Along the way, the validator will time any necessary steps (such as how long primer is shaken prior to application) and measure items such as temperature and humidity, according to the shop's adhesive manufacturer's instructions.

The length of time the validation will take will depend on the number of technicians and jobs completed.

"As much as we can, we'll be watching," added Oulette.

Nik Frye, vice president of sales and marketing for Glass America, followed Oulette with some tips for preparing as an AGRSS-registered business.

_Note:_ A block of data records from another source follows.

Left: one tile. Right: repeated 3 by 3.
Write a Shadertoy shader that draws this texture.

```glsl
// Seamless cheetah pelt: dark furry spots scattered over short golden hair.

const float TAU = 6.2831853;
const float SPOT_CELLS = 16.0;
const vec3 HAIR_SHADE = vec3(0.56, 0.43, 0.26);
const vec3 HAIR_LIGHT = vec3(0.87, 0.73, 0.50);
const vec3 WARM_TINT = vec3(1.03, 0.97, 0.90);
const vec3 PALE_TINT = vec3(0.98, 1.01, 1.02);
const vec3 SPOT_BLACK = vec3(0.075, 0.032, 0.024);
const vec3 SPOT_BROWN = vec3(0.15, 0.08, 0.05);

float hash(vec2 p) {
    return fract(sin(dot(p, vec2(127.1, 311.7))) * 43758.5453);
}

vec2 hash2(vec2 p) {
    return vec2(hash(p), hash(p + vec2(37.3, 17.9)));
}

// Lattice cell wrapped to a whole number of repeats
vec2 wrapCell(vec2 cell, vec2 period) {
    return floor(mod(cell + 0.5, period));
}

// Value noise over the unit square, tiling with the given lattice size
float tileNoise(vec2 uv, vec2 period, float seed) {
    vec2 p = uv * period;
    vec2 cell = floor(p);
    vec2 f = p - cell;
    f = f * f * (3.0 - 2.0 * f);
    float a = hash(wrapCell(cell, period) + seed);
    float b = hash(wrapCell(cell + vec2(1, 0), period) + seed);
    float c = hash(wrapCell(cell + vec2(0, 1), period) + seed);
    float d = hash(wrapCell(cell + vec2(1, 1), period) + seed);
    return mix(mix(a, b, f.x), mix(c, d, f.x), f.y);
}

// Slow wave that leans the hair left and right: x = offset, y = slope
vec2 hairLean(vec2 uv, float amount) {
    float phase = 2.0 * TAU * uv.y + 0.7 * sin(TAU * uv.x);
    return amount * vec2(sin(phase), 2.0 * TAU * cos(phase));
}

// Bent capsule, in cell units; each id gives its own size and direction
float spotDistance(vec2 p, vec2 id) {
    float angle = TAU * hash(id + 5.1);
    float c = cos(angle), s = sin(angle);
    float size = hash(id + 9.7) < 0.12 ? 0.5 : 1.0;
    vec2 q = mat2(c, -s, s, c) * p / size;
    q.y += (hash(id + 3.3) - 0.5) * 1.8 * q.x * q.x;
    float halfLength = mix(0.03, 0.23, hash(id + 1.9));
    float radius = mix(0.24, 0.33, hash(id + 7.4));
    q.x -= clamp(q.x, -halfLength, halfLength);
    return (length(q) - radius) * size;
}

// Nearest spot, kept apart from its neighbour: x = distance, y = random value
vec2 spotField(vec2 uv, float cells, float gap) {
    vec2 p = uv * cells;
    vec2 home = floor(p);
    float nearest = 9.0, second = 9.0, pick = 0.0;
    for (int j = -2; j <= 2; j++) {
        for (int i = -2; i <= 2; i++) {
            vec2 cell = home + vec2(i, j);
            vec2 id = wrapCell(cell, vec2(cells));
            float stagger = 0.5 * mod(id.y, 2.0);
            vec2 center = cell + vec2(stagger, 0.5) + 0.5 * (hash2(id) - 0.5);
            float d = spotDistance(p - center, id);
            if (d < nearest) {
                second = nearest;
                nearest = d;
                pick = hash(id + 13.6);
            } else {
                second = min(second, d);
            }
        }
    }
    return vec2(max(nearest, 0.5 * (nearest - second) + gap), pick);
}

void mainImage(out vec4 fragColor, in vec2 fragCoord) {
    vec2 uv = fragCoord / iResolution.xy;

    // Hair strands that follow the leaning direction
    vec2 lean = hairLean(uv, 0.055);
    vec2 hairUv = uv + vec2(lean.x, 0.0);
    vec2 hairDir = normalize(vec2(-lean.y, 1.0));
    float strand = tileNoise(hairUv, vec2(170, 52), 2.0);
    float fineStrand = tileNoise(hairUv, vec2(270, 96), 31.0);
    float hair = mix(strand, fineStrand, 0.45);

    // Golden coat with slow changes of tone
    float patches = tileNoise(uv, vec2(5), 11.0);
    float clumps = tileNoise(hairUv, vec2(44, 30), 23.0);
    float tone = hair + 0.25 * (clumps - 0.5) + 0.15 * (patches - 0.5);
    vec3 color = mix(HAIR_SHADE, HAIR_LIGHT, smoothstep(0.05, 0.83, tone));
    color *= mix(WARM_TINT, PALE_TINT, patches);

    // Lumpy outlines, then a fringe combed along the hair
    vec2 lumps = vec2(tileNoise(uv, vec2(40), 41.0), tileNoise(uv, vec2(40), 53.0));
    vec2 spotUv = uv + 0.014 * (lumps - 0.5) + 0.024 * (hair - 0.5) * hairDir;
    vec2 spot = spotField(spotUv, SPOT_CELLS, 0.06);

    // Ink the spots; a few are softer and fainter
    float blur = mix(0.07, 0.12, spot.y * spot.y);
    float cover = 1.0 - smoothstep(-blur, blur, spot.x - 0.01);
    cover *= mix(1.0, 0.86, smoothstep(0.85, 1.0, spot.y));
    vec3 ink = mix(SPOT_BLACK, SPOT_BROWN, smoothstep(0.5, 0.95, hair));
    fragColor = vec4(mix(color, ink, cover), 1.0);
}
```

Frye stressed that training is one of the most important aspects of preparation.

"Scheduling regular reviews of your training manual and making sure all your training materials are up to date is key," he said.

He also suggested appointing an AGRSS coordinator if possible.

"It would make sense for it to be the person with the most knowledge of the AGRSS Standard," Frye said.

He stressed communication, and advised that in his experience at his company, working closely with technicians on validation preparation actually has raised morale.

"The fact that [technicians] saw validation as a way to really prove [they were doing things correctly] was a positive," he said.

Frye offered the following steps as suggestions.

1. Make a plan with goals.
2. Show proper leadership. "[Employees] will get it and they'll understand if you help them," he said. "The best promise you've got is through those technicans."

One attendee asked if the AGRSS Council or accreditation committee had considered levying fines against those who are found to be non-compliant.

Ketcherside advised that though she never says "never," right now, this isn't likely.
"We're not trying to be punitive," she said.

She added, "The whole purpose is to create professionalism and continuous improvement."

Need more info and analysis about the issues?
CLICK HERE to subscribe to AGRR magazine.